Abstract

Wolfgang Pauli is known as one of the most famous physicists of the 20th century. Next to an intensive treatment of physics, his impressive correspondence with fellow physicists also demonstrates a vivid interest in psychology and biology. Reflections on the mind-brain problem and on topics such as causality and evolutionary theory are readily present. In this paper, some central passages in this correspondence are discussed and linked to more current debates in philosophy of science and philosophy of biology. It is shown how Pauli speculatively explored how evolutionary theory can find inspiration in quantum theory and in its related concept of observer-dependency. Contra Kalervo Laurikainen's interpretation, it is argued that Pauli's criticism remains true to a naturalistic view on science and biology.

Links

PhilArchive



    Upload a copy of this work     Papers currently archived: 91,349

External links

Setup an account with your affiliations in order to access resources via your University's proxy server

Through your library

  • Only published works are available at libraries.

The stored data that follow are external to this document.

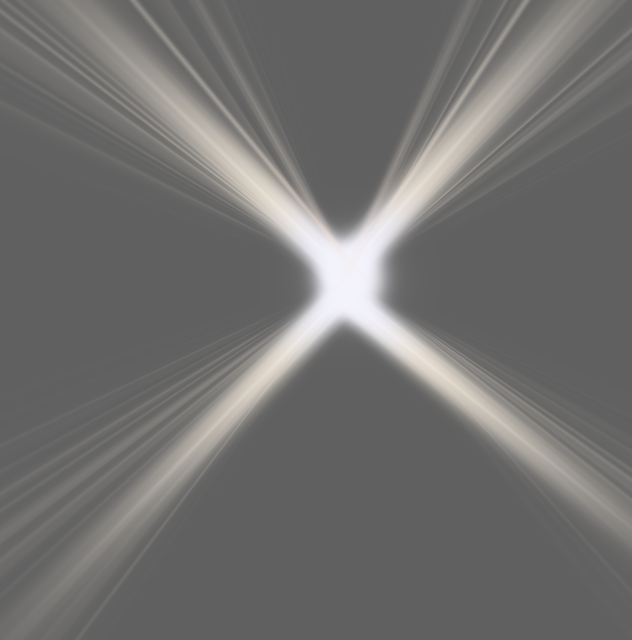
Reproduce this background procedurally as a WebGL 2 fragment shader.

```glsl
#version 300 es
precision highp float;
// Four tapering beams of light cross in a pale core on a grey field.
// Beams are gaussian in distance to a ray; fainter fans of streaks come
// from value noise over angle. Light is summed, then softly saturated.
uniform vec2 u_resolution;
out vec4 outColor;

const vec3 GREY = vec3(0.376);
const vec3 WARM = vec3(0.965, 0.925, 0.87);
const vec3 COOL = vec3(0.955, 0.953, 0.985);
const vec3 ROSE = vec3(0.93, 0.83, 0.77);
const vec2 CENTER = vec2(0.547, 0.566);

// Sine-free hash and smooth one-dimensional noise
float hash(float n) {
    n = fract(n * 0.1031);
    n *= n + 33.33;
    return fract(n * (n + n));
}

float noise(float x) {
    float i = floor(x);
    float f = fract(x);
    return mix(hash(i), hash(i + 1.0), f * f * (3.0 - 2.0 * f));
}

// Light around the ray from a through b; decay is the fading length
float beam(vec2 p, vec2 a, vec2 b, float width, float spread, float decay) {
    vec2 dir = normalize(b - a);
    vec2 q = p - a;
    float along = dot(q, dir);
    float across = dir.x * q.y - dir.y * q.x;
    float t = max(along, 0.0);
    float s = across / (width + spread * t);
    float grain = 0.9 + 0.2 * noise(s * 5.0 + 70.0);
    return exp(-s * s - t / decay) * grain * smoothstep(-0.03, 0.03, along);
}

// Bundle of thin streaks about one direction, angles in degrees
float fan(vec2 q, float angle, float halfWidth, float seed) {
    float c = radians(angle);
    vec2 dir = vec2(cos(c), sin(c));
    float turn = degrees(atan(dir.x * q.y - dir.y * q.x, dot(q, dir)));
    float s = turn / halfWidth;
    float fine = noise(turn * 1.5 + seed);
    float broad = noise(turn * 0.4 + seed + 50.0);
    float r = length(q);
    float fade = smoothstep(0.07, 0.22, r) * exp(-r / 0.6);
    return exp(-s * s) * (0.2 + fine * fine * 1.2) * (0.3 + broad) * fade;
}

void main() {
    vec2 p = gl_FragCoord.xy / u_resolution.y;
    vec2 q = p - CENTER;
    float r = length(q);

    // Main beams
    float light = 5.0 * beam(p, CENTER, vec2(0.104, 1.0), 0.019, 0.027, 0.21);
    light += 4.8 * beam(p, vec2(0.531, 0.566), vec2(0.911, 1.0), 0.019, 0.027, 0.22);
    light += 4.8 * beam(p, vec2(0.547, 0.551), vec2(0.039, 0.03), 0.018, 0.018, 0.20);
    light += 4.8 * beam(p, vec2(0.547, 0.53), vec2(0.99, 0.173), 0.018, 0.018, 0.21);

    // Bright core and its weak halo
    vec2 e = q / vec2(0.035, 0.04);
    light += 6.0 * exp(-dot(e, e));
    light += 0.12 * exp(-r * r / 0.006);

    // Thin rays beside the upper beams
    float thin = 0.9 * beam(p, vec2(0.568, 0.566), vec2(0.208, 1.0), 0.003, 0.003, 0.6);
    thin += 0.9 * beam(p, vec2(0.536, 0.566), vec2(0.823, 1.0), 0.003, 0.003, 0.6);
    thin += 0.7 * beam(p, vec2(0.551, 0.566), vec2(0.306, 1.0), 0.006, 0.006, 0.28);
    thin += 0.7 * beam(p, vec2(0.536, 0.566), vec2(0.736, 1.0), 0.006, 0.006, 0.28);

    // Faint fans on both sides of each beam
    float haze = fan(q, 144.0, 9.0, 11.0) + 0.6 * fan(q, 122.0, 8.0, 23.0);
    haze += 0.9 * fan(q, 40.0, 8.0, 37.0) + 0.6 * fan(q, 62.0, 5.0, 41.0);
    haze += 0.8 * fan(q, 215.0, 9.0, 59.0) + 0.6 * fan(q, 231.0, 4.0, 67.0);
    haze += 0.7 * fan(q, -35.0, 7.0, 83.0) + 0.6 * fan(q, -47.5, 3.0, 97.0);

    // Warm along the beams, cool in the core, rosy on the thin rays
    vec3 tint = mix(COOL, WARM, smoothstep(0.06, 0.2, r));
    float rosy = thin / (thin + light + 0.3) * (1.0 - smoothstep(0.1, 0.3, r));
    tint = mix(tint, ROSE, rosy);
    float total = light + thin + 0.5 * haze;
    outColor = vec4(mix(GREY, tint, 1.0 - exp(-total)), 1.0);
}
```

Similar books and articles

Collective phenomena and the neglect of molecules: A historical outlook on biology.U. Deichmann - 2007 - History and Philosophy of the Life Sciences 29 (1):83-86.
Popper, falsifiability, and evolutionary biology.David N. Stamos - 1996 - Biology and Philosophy 11 (2):161-191.
The Pauli Exclusion Principle. Can It Be Proved?I. G. Kaplan - 2013 - Foundations of Physics 43 (10):1233-1251.

Analytics

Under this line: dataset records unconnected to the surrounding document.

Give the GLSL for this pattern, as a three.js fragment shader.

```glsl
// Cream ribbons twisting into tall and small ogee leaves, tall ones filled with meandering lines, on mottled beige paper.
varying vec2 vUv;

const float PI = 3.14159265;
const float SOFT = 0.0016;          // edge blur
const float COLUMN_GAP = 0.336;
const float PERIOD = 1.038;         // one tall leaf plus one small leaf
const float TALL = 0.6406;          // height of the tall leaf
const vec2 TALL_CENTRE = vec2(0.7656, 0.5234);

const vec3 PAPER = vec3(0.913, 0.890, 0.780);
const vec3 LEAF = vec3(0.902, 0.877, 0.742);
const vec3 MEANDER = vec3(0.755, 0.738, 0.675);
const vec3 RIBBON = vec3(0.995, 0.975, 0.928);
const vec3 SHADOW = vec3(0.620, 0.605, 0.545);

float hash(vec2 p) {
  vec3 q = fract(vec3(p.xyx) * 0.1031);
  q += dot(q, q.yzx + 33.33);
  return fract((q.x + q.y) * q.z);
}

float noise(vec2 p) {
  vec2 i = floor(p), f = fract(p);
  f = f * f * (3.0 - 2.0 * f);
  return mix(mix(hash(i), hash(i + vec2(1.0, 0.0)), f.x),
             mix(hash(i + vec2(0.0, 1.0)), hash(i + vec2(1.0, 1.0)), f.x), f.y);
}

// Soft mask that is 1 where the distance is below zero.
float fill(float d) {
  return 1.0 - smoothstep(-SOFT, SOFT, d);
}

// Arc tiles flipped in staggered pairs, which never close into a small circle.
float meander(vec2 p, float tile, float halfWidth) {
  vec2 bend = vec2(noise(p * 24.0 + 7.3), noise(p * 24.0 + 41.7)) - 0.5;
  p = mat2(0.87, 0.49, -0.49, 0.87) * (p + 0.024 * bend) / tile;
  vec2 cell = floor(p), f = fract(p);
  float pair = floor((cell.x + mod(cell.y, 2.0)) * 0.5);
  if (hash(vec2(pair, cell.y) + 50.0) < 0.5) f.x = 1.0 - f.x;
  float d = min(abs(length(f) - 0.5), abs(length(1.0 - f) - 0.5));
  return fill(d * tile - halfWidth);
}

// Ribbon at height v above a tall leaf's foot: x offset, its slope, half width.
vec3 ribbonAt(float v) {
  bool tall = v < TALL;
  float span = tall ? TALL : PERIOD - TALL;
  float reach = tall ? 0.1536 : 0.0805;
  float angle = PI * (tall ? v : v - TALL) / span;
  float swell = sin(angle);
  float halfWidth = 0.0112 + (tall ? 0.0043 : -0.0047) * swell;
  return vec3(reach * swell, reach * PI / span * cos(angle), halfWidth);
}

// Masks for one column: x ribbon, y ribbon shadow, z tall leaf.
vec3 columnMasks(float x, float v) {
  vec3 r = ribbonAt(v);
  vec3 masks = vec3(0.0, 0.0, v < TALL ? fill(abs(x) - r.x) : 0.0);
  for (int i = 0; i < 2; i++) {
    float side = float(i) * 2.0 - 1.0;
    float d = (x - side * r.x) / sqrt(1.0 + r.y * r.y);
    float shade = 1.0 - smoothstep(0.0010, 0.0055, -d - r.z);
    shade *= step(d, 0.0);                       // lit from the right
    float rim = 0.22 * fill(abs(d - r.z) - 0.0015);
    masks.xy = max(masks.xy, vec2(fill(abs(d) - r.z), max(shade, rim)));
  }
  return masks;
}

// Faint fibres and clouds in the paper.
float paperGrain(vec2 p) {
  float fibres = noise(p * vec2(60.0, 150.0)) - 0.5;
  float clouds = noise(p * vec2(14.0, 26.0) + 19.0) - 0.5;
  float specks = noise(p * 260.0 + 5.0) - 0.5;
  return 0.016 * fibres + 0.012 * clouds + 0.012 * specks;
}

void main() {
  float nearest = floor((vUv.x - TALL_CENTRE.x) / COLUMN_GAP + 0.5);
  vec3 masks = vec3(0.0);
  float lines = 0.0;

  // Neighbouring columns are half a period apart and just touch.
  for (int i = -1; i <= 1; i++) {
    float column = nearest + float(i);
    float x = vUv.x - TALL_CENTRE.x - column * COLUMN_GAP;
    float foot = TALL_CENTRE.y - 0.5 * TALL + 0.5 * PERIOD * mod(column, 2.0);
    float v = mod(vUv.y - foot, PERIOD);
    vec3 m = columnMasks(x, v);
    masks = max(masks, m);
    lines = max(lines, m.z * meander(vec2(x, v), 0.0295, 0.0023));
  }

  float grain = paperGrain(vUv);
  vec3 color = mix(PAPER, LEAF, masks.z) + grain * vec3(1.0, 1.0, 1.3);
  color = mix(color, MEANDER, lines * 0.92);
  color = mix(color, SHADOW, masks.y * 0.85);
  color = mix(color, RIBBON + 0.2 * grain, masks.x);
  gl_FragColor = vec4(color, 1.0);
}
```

Added to PP
2014-06-29

Downloads
15 (#919,495)

6 months
1 (#1,533,009)

Historical graph of downloads
How can I increase my downloads?

Citations of this work

No citations found.

Add more citations

References found in this work

No references found.

Add more references